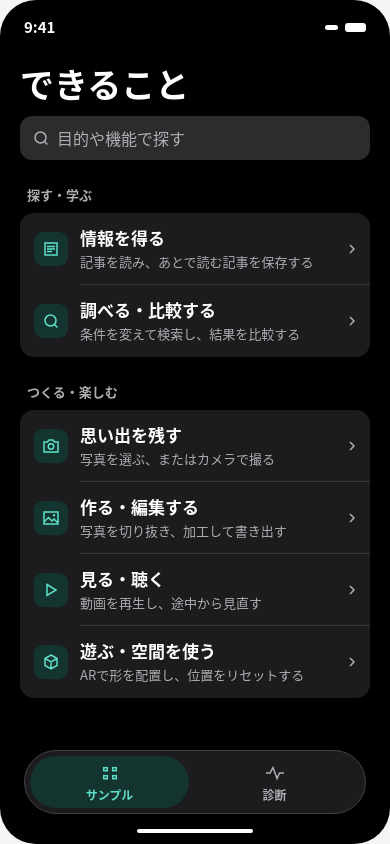
<!DOCTYPE html>
<html lang="ja">
<head>
<meta charset="utf-8">
<title>できること</title>
<style>
:root {
  --page: #f5f5f5;
  --screen: #000;
  --card: #1c1c1e;
  --field: #2c2c2e;
  --line: #38383a;
  --text: #fff;
  --muted: #aeaeb2;
  --accent: #5edfca;
  --accent-bg: #143430;
}
* { box-sizing: border-box; margin: 0; padding: 0; }
html, body { width: 390px; height: 844px; overflow: hidden; background: var(--page); }
body { font-family: "Noto Sans CJK JP", "Noto Sans", sans-serif; color: var(--text); }
a { color: inherit; text-decoration: none; }
svg { display: block; fill: none; stroke: currentColor; stroke-width: 1.5; flex: none; }
.screen { position: relative; width: 390px; height: 844px; padding: 0 20px; background: var(--screen); border-radius: 36px; overflow: hidden; }
.status { display: flex; justify-content: space-between; align-items: center; height: 54px; padding: 0 4px; font: 700 15px/20px "Noto Sans CJK JP", sans-serif; }
.indicators { display: flex; align-items: center; gap: 7px; }
.indicators i { background: var(--text); border-radius: 3px; }
.signal { width: 13px; height: 5px; }
.battery { width: 21px; height: 9px; }
h1 { height: 62px; padding-top: 8px; font-size: 34px; line-height: 44px; font-weight: 700; }
.search { display: flex; align-items: center; gap: 8px; height: 44px; padding: 0 13px; background: var(--field); border-radius: 12px; color: var(--muted); font-size: 16px; line-height: 24px; }
h2 { height: 18px; margin: 26px 0 9px; padding-left: 7px; font-size: 13px; line-height: 18px; font-weight: 700; color: var(--muted); }
.group { list-style: none; background: var(--card); border-radius: 14px; overflow: hidden; }
.row { position: relative; display: flex; align-items: center; height: 72px; padding: 0 11px 0 14px; }
li + li .row::before { content: ""; position: absolute; top: -1px; left: 60px; right: 0; height: 1px; background: var(--line); }
.tile { display: grid; place-items: center; width: 34px; height: 34px; margin-right: 12px; border-radius: 9px; background: var(--accent-bg); color: var(--accent); }
.copy { flex: 1; white-space: nowrap; }
.copy strong { display: block; font-size: 17px; line-height: 24px; font-weight: 700; }
.copy small { display: block; font-size: 13px; line-height: 20px; margin-top: 2px; color: var(--muted); }
.chevron { color: var(--muted); }
.tabs { position: absolute; left: 24px; top: 750px; display: flex; width: 342px; height: 64px; padding: 5px; background: var(--card); border: 1px solid #414144; border-radius: 32px; }
.tab { flex: 1; display: flex; flex-direction: column; align-items: center; padding-top: 7px; gap: 3px; border-radius: 26px; font-size: 12px; line-height: 18px; font-weight: 700; color: var(--muted); }
.tab.active { flex: 0 0 159px; background: var(--accent-bg); color: var(--accent); }
.home { position: absolute; left: 137px; top: 829px; width: 116px; height: 4px; border-radius: 2px; background: var(--text); }
</style>
</head>
<body>
<svg width="0" height="0" style="position:absolute" aria-hidden="true">
  <defs>
    <symbol id="search" viewBox="0 0 20 20"><circle cx="9.5" cy="9.5" r="5.5"/><path d="M13.5 13.5L16.5 16.5"/></symbol>
    <symbol id="article" viewBox="0 0 20 20"><rect x="4" y="4" width="12" height="12"/><path d="M6 7.5H14M6 10H14M6 12.5H11"/></symbol>
    <symbol id="camera" viewBox="0 0 20 20"><path d="M3 6H6.5L8 4H12L13.5 6H17V16H3Z"/><circle cx="10" cy="10.5" r="2.7"/></symbol>
    <symbol id="image" viewBox="0 0 20 20"><rect x="3" y="4" width="14" height="12"/><path d="M3 14L7.5 9.5L11 13L13 11L17 15"/><circle cx="13" cy="7.3" r=".5"/></symbol>
    <symbol id="play" viewBox="0 0 20 20"><path d="M6 4.5L15 10L6 15.5Z"/></symbol>
    <symbol id="cube" viewBox="0 0 20 20"><path d="M10 3L16 6.5V13.5L10 17L4 13.5V6.5ZM4 6.5L10 10L16 6.5M10 10V17"/></symbol>
    <symbol id="chevron" viewBox="0 0 14 14"><path d="M5 3L9 7L5 11"/></symbol>
    <symbol id="grid" viewBox="0 0 20 20"><rect x="3.7" y="4.7" width="3.6" height="3"/><rect x="12.7" y="4.7" width="3.6" height="3"/><rect x="3.7" y="12.7" width="3.6" height="3"/><rect x="12.7" y="12.7" width="3.6" height="3"/></symbol>
    <symbol id="pulse" viewBox="0 0 20 20"><path d="M1 10H5L8 4.5L12 15.5L14.5 10H19"/></symbol>
  </defs>
</svg>
<main class="screen">
  <div class="status"><span>9:41</span><span class="indicators"><i class="signal"></i><i class="battery"></i></span></div>
  <h1>できること</h1>
  <div class="search" role="search"><svg width="16" height="16" viewBox="2 2 16 16"><use href="#search" width="20" height="20"/></svg><span>目的や機能で探す</span></div>

  <section>
    <h2>探す・学ぶ</h2>
    <ul class="group">
      <li><a class="row" href="#"><span class="tile"><svg width="20" height="20"><use href="#article"/></svg></span><span class="copy"><strong>情報を得る</strong><small>記事を読み、あとで読む記事を保存する</small></span><svg class="chevron" width="14" height="14"><use href="#chevron"/></svg></a></li>
      <li><a class="row" href="#"><span class="tile"><svg width="20" height="20"><use href="#search"/></svg></span><span class="copy"><strong>調べる・比較する</strong><small>条件を変えて検索し、結果を比較する</small></span><svg class="chevron" width="14" height="14"><use href="#chevron"/></svg></a></li>
    </ul>
  </section>

  <section>
    <h2>つくる・楽しむ</h2>
    <ul class="group">
      <li><a class="row" href="#"><span class="tile"><svg width="20" height="20"><use href="#camera"/></svg></span><span class="copy"><strong>思い出を残す</strong><small>写真を選ぶ、またはカメラで撮る</small></span><svg class="chevron" width="14" height="14"><use href="#chevron"/></svg></a></li>
      <li><a class="row" href="#"><span class="tile"><svg width="20" height="20"><use href="#image"/></svg></span><span class="copy"><strong>作る・編集する</strong><small>写真を切り抜き、加工して書き出す</small></span><svg class="chevron" width="14" height="14"><use href="#chevron"/></svg></a></li>
      <li><a class="row" href="#"><span class="tile"><svg width="20" height="20"><use href="#play"/></svg></span><span class="copy"><strong>見る・聴く</strong><small>動画を再生し、途中から見直す</small></span><svg class="chevron" width="14" height="14"><use href="#chevron"/></svg></a></li>
      <li><a class="row" href="#"><span class="tile"><svg width="20" height="20"><use href="#cube"/></svg></span><span class="copy"><strong>遊ぶ・空間を使う</strong><small>ARで形を配置し、位置をリセットする</small></span><svg class="chevron" width="14" height="14"><use href="#chevron"/></svg></a></li>
    </ul>
  </section>

  <nav class="tabs">
    <a class="tab active" href="#"><svg width="20" height="20"><use href="#grid"/></svg><span>サンプル</span></a>
    <a class="tab" href="#"><svg width="20" height="20"><use href="#pulse"/></svg><span>診断</span></a>
  </nav>
  <div class="home"></div>
</main>
</body>
</html>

....

TRY IT: All entries are to be retyped exactly. Omit any embedded images.

WRITTEN ANSWER:
<!DOCTYPE html>
<html lang="ja">
<head>
<meta charset="utf-8">
<title>できること</title>
<style>
:root {
  --page: #f5f5f5;
  --screen: #000;
  --card: #1c1c1e;
  --field: #2c2c2e;
  --line: #38383a;
  --text: #fff;
  --muted: #aeaeb2;
  --accent: #5edfca;
  --accent-bg: #143430;
}
* { box-sizing: border-box; margin: 0; padding: 0; }
html, body { width: 390px; height: 844px; overflow: hidden; background: var(--page); }
body { font-family: "Noto Sans CJK JP", "Noto Sans", sans-serif; color: var(--text); }
a { color: inherit; text-decoration: none; }
svg { display: block; fill: none; stroke: currentColor; stroke-width: 1.5; flex: none; }
.screen { position: relative; width: 390px; height: 844px; padding: 0 20px; background: var(--screen); border-radius: 36px; overflow: hidden; }
.status { display: flex; justify-content: space-between; align-items: center; height: 54px; padding: 0 4px; font: 700 15px/20px "Noto Sans CJK JP", sans-serif; }
.indicators { display: flex; align-items: center; gap: 7px; }
.indicators i { background: var(--text); border-radius: 3px; }
.signal { width: 13px; height: 5px; }
.battery { width: 21px; height: 9px; }
h1 { height: 62px; padding-top: 8px; font-size: 34px; line-height: 44px; font-weight: 700; }
.search { display: flex; align-items: center; gap: 8px; height: 44px; padding: 0 13px; background: var(--field); border-radius: 12px; color: var(--muted); font-size: 16px; line-height: 24px; }
h2 { height: 18px; margin: 26px 0 9px; padding-left: 7px; font-size: 13px; line-height: 18px; font-weight: 700; color: var(--muted); }
.group { list-style: none; background: var(--card); border-radius: 14px; overflow: hidden; }
.row { position: relative; display: flex; align-items: center; height: 72px; padding: 0 11px 0 14px; }
li + li .row::before { content: ""; position: absolute; top: -1px; left: 60px; right: 0; height: 1px; background: var(--line); }
.tile { display: grid; place-items: center; width: 34px; height: 34px; margin-right: 12px; border-radius: 9px; background: var(--accent-bg); color: var(--accent); }
.copy { flex: 1; white-space: nowrap; }
.copy strong { display: block; font-size: 17px; line-height: 24px; font-weight: 700; }
.copy small { display: block; font-size: 13px; line-height: 20px; margin-top: 2px; color: var(--muted); }
.chevron { color: var(--muted); }
.tabs { position: absolute; left: 24px; top: 750px; display: flex; width: 342px; height: 64px; padding: 5px; background: var(--card); border: 1px solid #414144; border-radius: 32px; }
.tab { flex: 1; display: flex; flex-direction: column; align-items: center; padding-top: 7px; gap: 3px; border-radius: 26px; font-size: 12px; line-height: 18px; font-weight: 700; color: var(--muted); }
.tab.active { flex: 0 0 159px; background: var(--accent-bg); color: var(--accent); }
.home { position: absolute; left: 137px; top: 829px; width: 116px; height: 4px; border-radius: 2px; background: var(--text); }
</style>
</head>
<body>
<svg width="0" height="0" style="position:absolute" aria-hidden="true">
  <defs>
    <symbol id="search" viewBox="0 0 20 20"><circle cx="9.5" cy="9.5" r="5.5"/><path d="M13.5 13.5L16.5 16.5"/></symbol>
    <symbol id="article" viewBox="0 0 20 20"><rect x="4" y="4" width="12" height="12"/><path d="M6 7.5H14M6 10H14M6 12.5H11"/></symbol>
    <symbol id="camera" viewBox="0 0 20 20"><path d="M3 6H6.5L8 4H12L13.5 6H17V16H3Z"/><circle cx="10" cy="10.5" r="2.7"/></symbol>
    <symbol id="image" viewBox="0 0 20 20"><rect x="3" y="4" width="14" height="12"/><path d="M3 14L7.5 9.5L11 13L13 11L17 15"/><circle cx="13" cy="7.3" r=".5"/></symbol>
    <symbol id="play" viewBox="0 0 20 20"><path d="M6 4.5L15 10L6 15.5Z"/></symbol>
    <symbol id="cube" viewBox="0 0 20 20"><path d="M10 3L16 6.5V13.5L10 17L4 13.5V6.5ZM4 6.5L10 10L16 6.5M10 10V17"/></symbol>
    <symbol id="chevron" viewBox="0 0 14 14"><path d="M5 3L9 7L5 11"/></symbol>
    <symbol id="grid" viewBox="0 0 20 20"><rect x="3.7" y="4.7" width="3.6" height="3"/><rect x="12.7" y="4.7" width="3.6" height="3"/><rect x="3.7" y="12.7" width="3.6" height="3"/><rect x="12.7" y="12.7" width="3.6" height="3"/></symbol>
    <symbol id="pulse" viewBox="0 0 20 20"><path d="M1 10H5L8 4.5L12 15.5L14.5 10H19"/></symbol>
  </defs>
</svg>
<main class="screen">
  <div class="status"><span>9:41</span><span class="indicators"><i class="signal"></i><i class="battery"></i></span></div>
  <h1>できること</h1>
  <div class="search" role="search"><svg width="16" height="16" viewBox="2 2 16 16"><use href="#search" width="20" height="20"/></svg><span>目的や機能で探す</span></div>

  <section>
    <h2>探す・学ぶ</h2>
    <ul class="group">
      <li><a class="row" href="#"><span class="tile"><svg width="20" height="20"><use href="#article"/></svg></span><span class="copy"><strong>情報を得る</strong><small>記事を読み、あとで読む記事を保存する</small></span><svg class="chevron" width="14" height="14"><use href="#chevron"/></svg></a></li>
      <li><a class="row" href="#"><span class="tile"><svg width="20" height="20"><use href="#search"/></svg></span><span class="copy"><strong>調べる・比較する</strong><small>条件を変えて検索し、結果を比較する</small></span><svg class="chevron" width="14" height="14"><use href="#chevron"/></svg></a></li>
    </ul>
  </section>

  <section>
    <h2>つくる・楽しむ</h2>
    <ul class="group">
      <li><a class="row" href="#"><span class="tile"><svg width="20" height="20"><use href="#camera"/></svg></span><span class="copy"><strong>思い出を残す</strong><small>写真を選ぶ、またはカメラで撮る</small></span><svg class="chevron" width="14" height="14"><use href="#chevron"/></svg></a></li>
      <li><a class="row" href="#"><span class="tile"><svg width="20" height="20"><use href="#image"/></svg></span><span class="copy"><strong>作る・編集する</strong><small>写真を切り抜き、加工して書き出す</small></span><svg class="chevron" width="14" height="14"><use href="#chevron"/></svg></a></li>
      <li><a class="row" href="#"><span class="tile"><svg width="20" height="20"><use href="#play"/></svg></span><span class="copy"><strong>見る・聴く</strong><small>動画を再生し、途中から見直す</small></span><svg class="chevron" width="14" height="14"><use href="#chevron"/></svg></a></li>
      <li><a class="row" href="#"><span class="tile"><svg width="20" height="20"><use href="#cube"/></svg></span><span class="copy"><strong>遊ぶ・空間を使う</strong><small>ARで形を配置し、位置をリセットする</small></span><svg class="chevron" width="14" height="14"><use href="#chevron"/></svg></a></li>
    </ul>
  </section>

  <nav class="tabs">
    <a class="tab active" href="#"><svg width="20" height="20"><use href="#grid"/></svg><span>サンプル</span></a>
    <a class="tab" href="#"><svg width="20" height="20"><use href="#pulse"/></svg><span>診断</span></a>
  </nav>
  <div class="home"></div>
</main>
</body>
</html>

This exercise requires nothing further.